Continue to the next occurrence of "black" and find the author's view further:
Because some of the Greek pictures and carved images had become black through extreme age, it was argued by certain devout writers, that the Virgin herself must have been of a very dark complexion; and in favour of this idea they quoted this text from the Canticles, "I am black, but comely, O ye daughters of Jerusalem." But others say that her complexion had become black only during her sojourn in Egypt.

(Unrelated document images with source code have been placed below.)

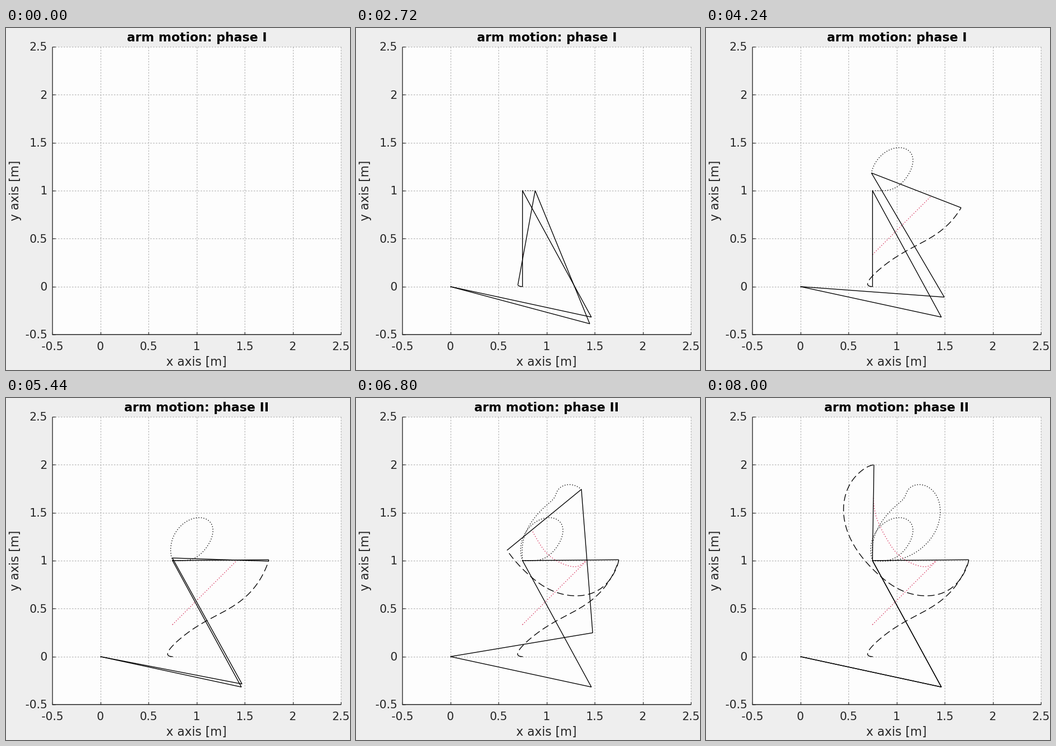
A matplotlib script that plays this animation: 640 by 637 pixels, repeating every 9200 ms.

```python
import numpy as np
import matplotlib
import matplotlib.pyplot as plt
from matplotlib.animation import FuncAnimation

W, H, DPI = 640, 637, 100
STEP_MS, FRAMES = 80, 115
START_1, START_2 = 24, 68      # first frame of each phase
LINK, TIP = 1.5, 1.0           # lengths of the two long links and the last one
PT = 72 / DPI                  # one pixel in points

plt.rcParams["font.family"] = "DejaVu Sans"
plt.rcParams["lines.scale_dashes"] = False


def to_px(x, y):
    return 86 + (np.asarray(x) + 0.5) * 179, 571 - (np.asarray(y) + 0.5) * 178.67


# Phase I: the point at 2/3 of the last link runs along a straight line and
# gravity plus its acceleration set the direction of the link.
SPAN, GRAV = 2 / 3, 9.81
RATIO = GRAV / SPAN
RISE = np.polynomial.Polynomial([0, 0, 0, 0, 35, -84, 70, -20])
BRAKE = np.polynomial.Polynomial([0, 0, 0, 0, 2.5, -7, 6.5, -2])
PATH = RISE - RATIO * BRAKE


def phase_one(n):
    tau = np.clip(0.005 + 0.0305 * n, 0, 1) * (n > 0)
    s = SPAN * PATH(tau)
    acc = PATH.deriv(2)(tau) / RATIO
    return 0.75 + s, 1 / 3 + s, np.arctan2(-(acc + 1), -acc)


# Phase II: keys of the same point and of the link angle, per step.
KEY_N = np.array([0, 1, 3, 6, 9, 12, 16, 20, 23, 26, 29, 33])
KEY_X = [1.4167, 1.415, 1.392, 1.310, 1.175, 1.038, 0.908, 0.798, 0.768,
         0.762, 0.760, 0.760]
KEY_Y = [1.0067, 1.006, 0.985, 0.938, 0.965, 1.0447, 1.21, 1.43, 1.5523,
         1.612, 1.648, 1.667]
KEY_A = [0.5, -1.9, -16, -48.5, -79, -95.6, -119, -168, -210.8, -240, -258, -270.9]


def spline_slopes(keys):
    """Slopes of the cubic spline that is at rest at both ends."""
    gap = 1 / np.diff(KEY_N)
    pull = 3 * np.diff(keys) * gap ** 2
    m, rhs = np.eye(len(keys)), np.zeros(len(keys))
    for i in range(1, len(keys) - 1):
        m[i, i - 1:i + 2] = gap[i - 1], 2 * (gap[i - 1] + gap[i]), gap[i]
        rhs[i] = pull[i - 1] + pull[i]
    return np.linalg.solve(m, rhs)


def smooth(keys, n):
    keys = np.asarray(keys)
    slope = spline_slopes(keys)
    k = np.clip(np.searchsorted(KEY_N, n, side="right") - 1, 0, len(KEY_N) - 2)
    width = KEY_N[k + 1] - KEY_N[k]
    u = (n - KEY_N[k]) / width
    return ((1 + 2 * u) * (1 - u) ** 2 * keys[k] + u * (1 - u) ** 2 * width * slope[k]
            + u * u * (3 - 2 * u) * keys[k + 1] - u * u * (1 - u) * width * slope[k + 1])


def phase_two(n):
    n = np.clip(n, 0, 33)
    return smooth(KEY_X, n), smooth(KEY_Y, n), np.radians(smooth(KEY_A, n))


def points(phase, n):
    """Wrist, tip and the point between them at step n."""
    x, y, a = phase(np.asarray(n, float))
    c, s = TIP * np.cos(a), TIP * np.sin(a)
    return (x - c * 2 / 3, y - s * 2 / 3), (x + c / 3, y + s / 3), (x, y)


def arm(phase, n):
    (wx, wy), (tx, ty), _ = points(phase, n)
    r = np.hypot(wx, wy)
    h = np.sqrt(LINK ** 2 - r * r / 4)
    ex, ey = wx / 2 + h * wy / r, wy / 2 - h * wx / r
    return to_px([0, ex, wx, tx], [0, ey, wy, ty])


fig = plt.figure(figsize=(W / DPI, H / DPI), dpi=DPI, facecolor="#eeeeee")
ax = fig.add_axes([0, 0, 1, 1])
ax.set_xlim(0, W)
ax.set_ylim(H, 0)
ax.axis("off")


def line(xs=(), ys=(), color="black", width=1.1, dash=None, z=3, **kw):
    style = (0, [d * PT for d in dash]) if dash else "-"
    item, = ax.plot(xs, ys, color=color, lw=width * PT, ls=style, zorder=z,
                    dash_capstyle="butt", solid_capstyle="butt",
                    solid_joinstyle="bevel", **kw)
    return item


def label(x, y, text, size, ha="center", **kw):
    return ax.text(x, y, text, fontsize=size * PT, ha=ha, va="baseline", **kw)


def draw_axes():
    ax.add_patch(plt.Rectangle((86, 35), 537, 536, color="#fdfdfd", lw=0, zorder=0))
    for k in range(7):
        v = -0.5 + 0.5 * k
        px, py = to_px(v, v)
        if k:
            line([px, px], [35, 571], "#b0b0b0", 1.2, (2.6, 2.6), 1)
            line([86, 623], [py, py], "#b0b0b0", 1.2, (2.6, 2.6), 1)
        line([px, px], [571, 565.5], "#262626", 1.2, z=2)
        line([86, 91.5], [py, py], "#262626", 1.2, z=2)
        label(px, 599.5, f"{v:g}", 21, color="#262626")
        label(77, py + 7.5, f"{v:g}", 21, "right", color="#262626")
    line([86, 86], [35, 571], "#262626", 1.4, z=2)
    line([86, 623], [571, 571], "#262626", 1.6, z=2, snap=False)
    label(354.5, 629.5, "x axis [m]", 22.6, color="#262626")
    label(24, 302.5, "y axis [m]", 22.6, color="#262626",
          rotation=90, rotation_mode="anchor")


draw_axes()
title = label(355, 24.5, "", 23, weight="bold", color="black")


def trace_set():
    return (line(width=1.4, dash=(1.5, 3.2)),
            line(width=1.4, dash=(13, 6.5)),
            line(color="#d42a55", width=1.4, dash=(1.5, 3.2)))


traces = {phase_one: trace_set(), phase_two: trace_set()}
rest_arm = line(width=1.4)
live_arm = line(width=1.4)


def set_traces(phase, n):
    steps = np.linspace(0, n, 240) if n > 0 else np.array([])
    for item, (x, y) in zip(traces[phase], points(phase, steps)):
        item.set_data(*to_px(x, y))


def update(i):
    second = i >= START_2
    title.set_text("arm motion: phase " + ("II" if second else "I"))
    set_traces(phase_one, min(i - START_1, 33))
    set_traces(phase_two, min(i - START_2 + 1, 33) if second else 0)
    if i < START_1:
        rest_arm.set_data([], [])
        live_arm.set_data([], [])
        return
    phase = phase_two if second else phase_one
    n = min(i - START_2 + 1, 33) if second else i - START_1
    rest_arm.set_data(*arm(phase, 0))
    live_arm.set_data(*arm(phase, n))


anim = FuncAnimation(fig, update, frames=FRAMES, interval=STEP_MS,
                     init_func=lambda: update(0), repeat=True, repeat_delay=0)
plt.show()
```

At all events, though the blackness of these antique images was supposed to enhance their sanctity, it has never been imitated in the fine arts, and it is quite contrary to the description of Nicephorus, which is the most ancient authority, and that which is followed in the Greek school.

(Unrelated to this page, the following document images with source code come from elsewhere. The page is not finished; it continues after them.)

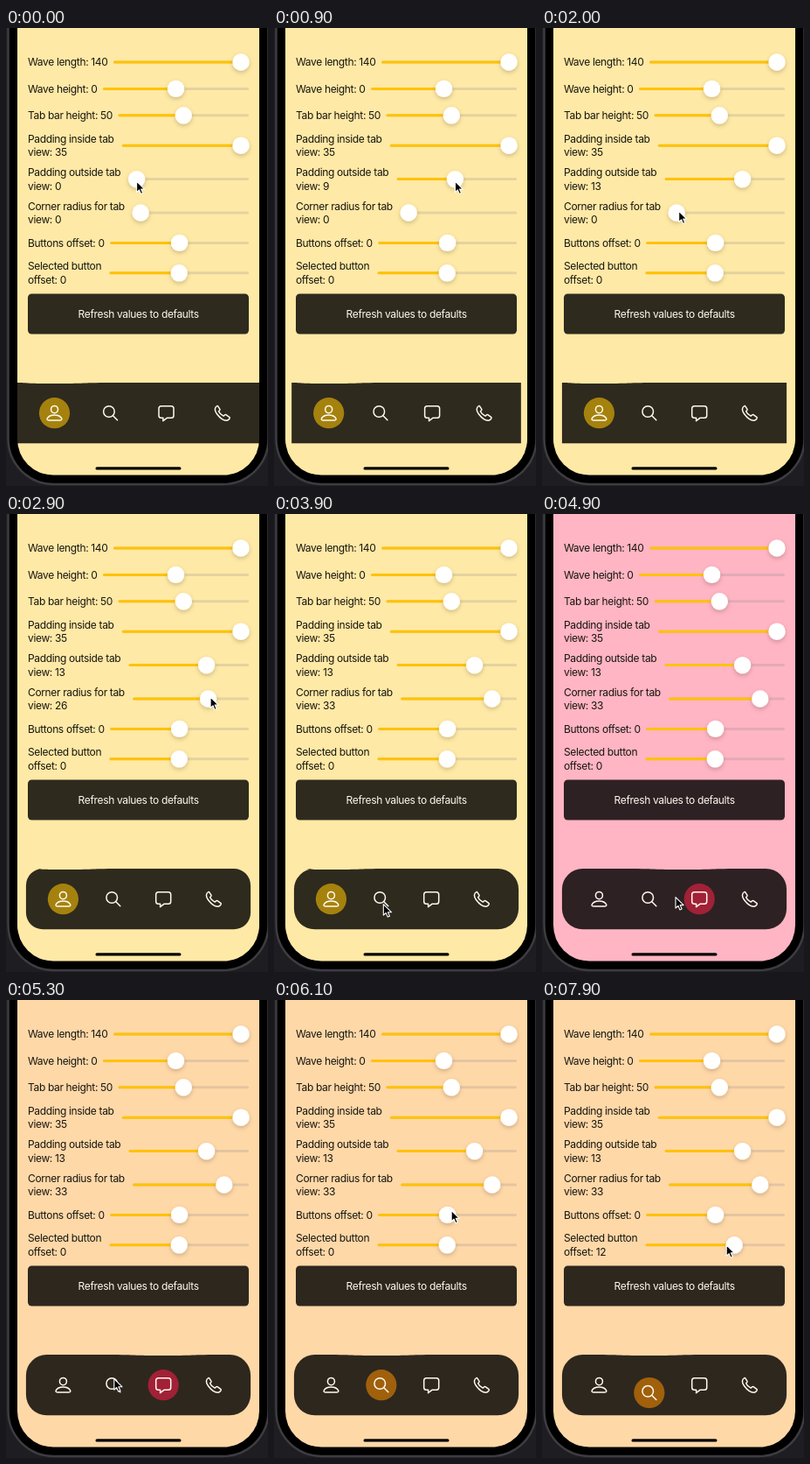
Animation, 300 px wide and 523 px high, one loop 8 s. Source, as an HTML page:

```html
<!DOCTYPE html>
<html lang="en">
<head>
<meta charset="utf-8">
<style>
  html, body { margin: 0; width: 100%; height: 100%; overflow: hidden; background: #19181d; }
  svg { display: block; width: 300px; height: 523px; }
  text { font: 12px Inter, "Liberation Sans", sans-serif; letter-spacing: -0.35px; fill: #17150f; }
  .icon { fill: none; stroke: #fffaf0; stroke-width: 1.5; stroke-linecap: round; stroke-linejoin: round; }
</style>
</head>
<body>
<svg viewBox="0 0 300 523">
  <defs>
    <filter id="shadow" x="-60%" y="-60%" width="220%" height="240%">
      <feDropShadow dx="0" dy="2.2" stdDeviation="2.6" flood-opacity=".2"/>
    </filter>
  </defs>
  <rect width="300" height="523" fill="#1e1d21"/>
  <rect x="2.5" y="-90" width="298" height="611" rx="52" fill="#000" stroke="#3d3c41" stroke-width="2.5"/>
  <rect id="screen" x="13" y="-90" width="277" height="600.5" rx="41"/>
  <g id="sliders"></g>
  <rect x="25" y="303.5" width="253" height="46" rx="4.5" fill="#000" fill-opacity=".82"/>
  <text x="151.7" y="331.3" text-anchor="middle" style="fill:#fffaf0">Refresh values to defaults</text>
  <path id="bar" fill="#000" fill-opacity=".82"/>
  <g id="tabs"></g>
  <rect x="102.5" y="501.2" width="98" height="3.4" rx="1.7" fill="#000"/>
  <path id="cursor" d="M0 0V12.5L2.9 9.8L4.9 14.4L7.1 13.5L5.1 9H9.1Z" fill="#000" stroke="#fff" stroke-width="1.1" stroke-linejoin="round"/>
</svg>
<script>
const LOOP = 8000, POINT = 0.71;
const LEFT = 25, RIGHT = 278, THUMB = 9.7, LINE = 15.4;
const SCREEN = { left: 13, right: 290, center: 151.5 };

const byId = id => document.getElementById(id);
const set = (node, attrs) => Object.entries(attrs).forEach(([name, value]) => node.setAttribute(name, value));
function add(parent, tag, attrs, text = "") {
  const node = document.createElementNS("http://www.w3.org/2000/svg", tag);
  set(node, attrs);
  node.textContent = text;
  parent.append(node);
  return node;
}

const mix = (a, b, p) => Array.isArray(a) ? a.map((v, i) => mix(v, b[i], p)) : a + (b - a) * p;
function ease(t, from, to) {
  const p = Math.min(1, Math.max(0, (t - from) / (to - from)));
  return p * p * (3 - 2 * p);
}

let nextY = 39;
function makeSlider(title, min, max, initial) {
  const group = byId("sliders"), lines = title.split("|");
  const wrap = lines.length - 1;
  const y = nextY + wrap * 4;
  nextY = y + 30.4 + wrap * 4;

  const texts = lines.map((line, i) =>
    add(group, "text", { x: LEFT, y: y + 4.3 + (i - wrap / 2) * LINE }, line));
  const label = texts[wrap];
  const write = value => { label.textContent = `${lines[wrap]}: ${Math.floor(value)}`; };
  write(initial);

  const start = LEFT + texts[0].getComputedTextLength() + (wrap ? 9.3 : 6.5);
  const rail = { x: start, y: y - 1.5, height: 3, rx: 1.5 };
  add(group, "rect", { ...rail, width: RIGHT - start, fill: "rgb(120,120,128)", "fill-opacity": .2 });
  const fill = add(group, "rect", { ...rail, fill: "#ffc200" });
  const thumb = add(group, "circle", { cy: y, r: THUMB, fill: "#fff", filter: "url(#shadow)" });

  const slider = {
    initial,
    place: value => [mix(start + 9, RIGHT - 9, (value - min) / (max - min)), y],
    show(value) {
      const [x] = slider.place(value);
      write(value);
      set(fill, { width: x - start });
      set(thumb, { cx: x });
    }
  };
  slider.show(initial);
  return slider;
}

makeSlider("Wave length", 0, 140, 140);
makeSlider("Wave height", -50, 50, 0);
makeSlider("Tab bar height", 40, 60, 50);
makeSlider("Padding inside tab|view", 0, 35, 35);
const outside = makeSlider("Padding outside tab|view", 0, 20, 0);
const corner = makeSlider("Corner radius for tab|view", 0, 40, 0);
const buttons = makeSlider("Buttons offset", -40, 40, 0);
const selected = makeSlider("Selected button|offset", -40, 40, 0);

const icons = {
  person: "M0-8.3a4 4.2 0 0 1 0 8.4a4 4.2 0 0 1 0-8.4ZM-6.7 8.2H6.7Q8.8 8.2 8.2 6.2C7 3.5 4 2.2 0 2.2S-7 3.5-8.2 6.2Q-8.8 8.2-6.7 8.2Z",
  search: "M-1.6-8a6.3 6.3 0 0 1 0 12.6a6.3 6.3 0 0 1 0-12.6ZM3 3L8 8",
  chat: "M-5.7-8H5.7Q8.5-8 8.5-5.2V2.7Q8.5 5.5 5.7 5.5H1L-3.6 9V5.5H-5.7Q-8.5 5.5-8.5 2.7V-5.2Q-8.5-8-5.7-8Z",
  phone: "M-5.5-8.3C-9-6.5-9-3-6 1S1 8.5 5 8.5C7.5 8.5 9 6 8.6 5L4.5 2Q3.5 1.5 2.8 2.3L1.6 3.4Q-2.5 1.5-4-2L-2.8-3.2Q-2.3-4-2.7-4.6L-5-8Z"
};
const tabs = [
  { icon: "person", accent: "#a5820e", tint: [255, 233, 166] },
  { icon: "search", accent: "#a0600c", tint: [255, 216, 168] },
  { icon: "chat", accent: "#a12136", tint: [255, 181, 195] },
  { icon: "phone", accent: "none" }
];
for (const tab of tabs) {
  tab.group = add(byId("tabs"), "g", {});
  tab.disc = add(tab.group, "circle", { r: 17.6, fill: tab.accent });
  add(tab.group, "path", { d: icons[tab.icon], class: "icon" });
}

const barInset = padding => padding * 0.74;
const tabPlace = (index, padding) =>
  [SCREEN.center + (index - 1.5) * (64 - barInset(padding) * 2 / 3), 439.7];

// What the pointer does: drag a slider to a value, or tap a tab; grip is its offset from the part's centre.
const story = [
  { slider: outside, from: 150, until: 1300, value: 13.4, grip: [0, 2.5] },
  { slider: corner, from: 2000, until: 3250, value: 33.3, grip: [2.5, -2] },
  { tab: 1, from: 3900, until: 4250, grip: [2.5, 6] },
  { tab: 2, from: 4580, until: 4900, grip: [0.5, 2.5] },
  { tab: 1, from: 5130, until: 5500, grip: [1, -7] },
  { slider: buttons, from: 6050, until: 6450, value: 0, grip: [4.5, -5] },
  { slider: selected, from: 6950, until: 7900, value: 12.4, grip: [-9, 0] }
];
const drags = story.filter(step => step.slider);
const taps = story.filter(step => step.slider === undefined).map(step => ({ ...step, at: step.from + 60 }));

function pointerAt(t, padding) {
  let point;
  for (const { slider, tab, from, until, value, grip } of story) {
    const spot = slider
      ? slider.place(mix(slider.initial, value, ease(t, from, until)))
      : tabPlace(tab, padding);
    const target = spot.map((v, i) => v + grip[i]);
    point = point ? mix(point, target, ease(t, from - 450, from)) : target;
    if (t < until) break;
  }
  return point;
}

function barPath(inset, radius, wave) {
  const left = SCREEN.left + inset, right = SCREEN.right - inset, top = 405, bottom = 474.3;
  const arc = (x, y) => `A${radius} ${radius} 0 0 1 ${x} ${y}`;
  return `M${left} ${top + radius}${arc(left + radius, top)}H${Math.max(left + radius, wave - 70)}` +
    `C${wave - 30} ${top} ${wave - 35} ${top + 1.1} ${wave} ${top + 1.1}S${wave + 30} ${top} ${wave + 70} ${top}` +
    `H${right - radius}${arc(right, top + radius)}V${bottom - radius}${arc(right - radius, bottom)}` +
    `H${left + radius}${arc(left, bottom - radius)}Z`;
}

function render(t) {
  const [padding, radius, , offset] = drags.map(({ slider, from, until, value }) => {
    const now = mix(slider.initial, value, ease(t, from, until));
    slider.show(now);
    return now;
  });

  let tint = tabs[0].tint, wave = 0, glow = tabs.map((_, i) => i === 0 ? 1 : 0);
  for (const { tab, at } of taps) {
    tint = mix(tint, tabs[tab].tint, ease(t, at, at + 100));
    wave = mix(wave, tab, ease(t, at + 100, at + 360));
    glow = mix(glow, tabs.map((_, i) => i === tab ? 1 : 0), ease(t, at + 110, at + 260));
  }

  set(byId("screen"), { fill: `rgb(${tint.map(Math.round)})` });
  set(byId("bar"), { d: barPath(barInset(padding), radius * POINT, tabPlace(wave, padding)[0]) });
  tabs.forEach(({ group, disc }, i) => {
    const [x, y] = tabPlace(i, padding);
    set(group, { transform: `translate(${x} ${y + glow[i] * offset * POINT})` });
    set(disc, { opacity: glow[i] });
  });
  set(byId("cursor"), { transform: `translate(${pointerAt(t, padding)})` });
}

const began = performance.now();
function frame() {
  render((performance.now() - began) % LOOP);
  requestAnimationFrame(frame);
}
frame();
</script>
</body>
</html>
```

Continue the "find" and there is Black Balthazar, the Ethopian King as the author identifies him, with his train borne by a white page, to signify equality of the races, she says. So, vet your sources, see if you agree, see what is objective fact, if anything, and what is authorly surmise and wishful thinking. Always interesting, not always reliable, is that so? Couldn't Balthazar, even if black (is that Biblical, be from elsewhere?)10. We will now turn to a conception altogether different, and equally a masterpiece; it is the small but exquisitely finished composition by Rembrandt. (Grosvenor Gal.) The scene is the garden in front of the house of Zacharias; Elizabeth is descending the steps in haste to receive and embrace with outstretched arms the Virgin Mary, who appears to have just alighted from her journey. The aged Zacharias, supported by a youth, is seen following Elizabeth to welcome their guest. Behind Mary stands a black female attendant, in the act of removing a mantle from her shoulders; in the background a servant, or (as I think) Joseph, holds the ass on which Mary has journeyed; a peacock with a gem-like train, and a hen with a brood of chickens (the latter the emblem of maternity), are in the foreground. Though the representation thus conceived appears like a scene of every-day life, nothing can be more poetical than the treatment, more intensely true and noble than the expression of the diminutive figures, more masterly and finished than the execution, more magical and lustrous than the effect of the whole. The work of Albertinelli, in its large and solemn beauty and religious significance, is worthy of being placed over an altar, on which we might offer up the work of Rembrandt as men offer incense, gems, and gold.
Find a website on Black Madonnas from the University of Dayton at ://campus.udayton.edu/mary/resources/blackm/blackm03.html
Now: go to the first half of the way over, from Italy, at Italy Road Ways, Italian Side, Alps, Gran San Bernardino.
We came from the south, Aosta on the Italian side, toward Martigny on the Swiss side, through the Gran San Bernardo Pass - abbreviated as GSB on the green road signs, on the highways. Note that the Gran San Bernardo is different from the less taxing Bernardino Pass.
For the lesser San Bernardino, see ://www.planetware.com/switzerland/san-bernardino-pass-road-ch-gr-spr.htm/ That lower, and easier, San Bernardino Pass, has had its place in enabling ordinary people to cross over, but has not been pivotal in history, as has the Great Saint Bernard.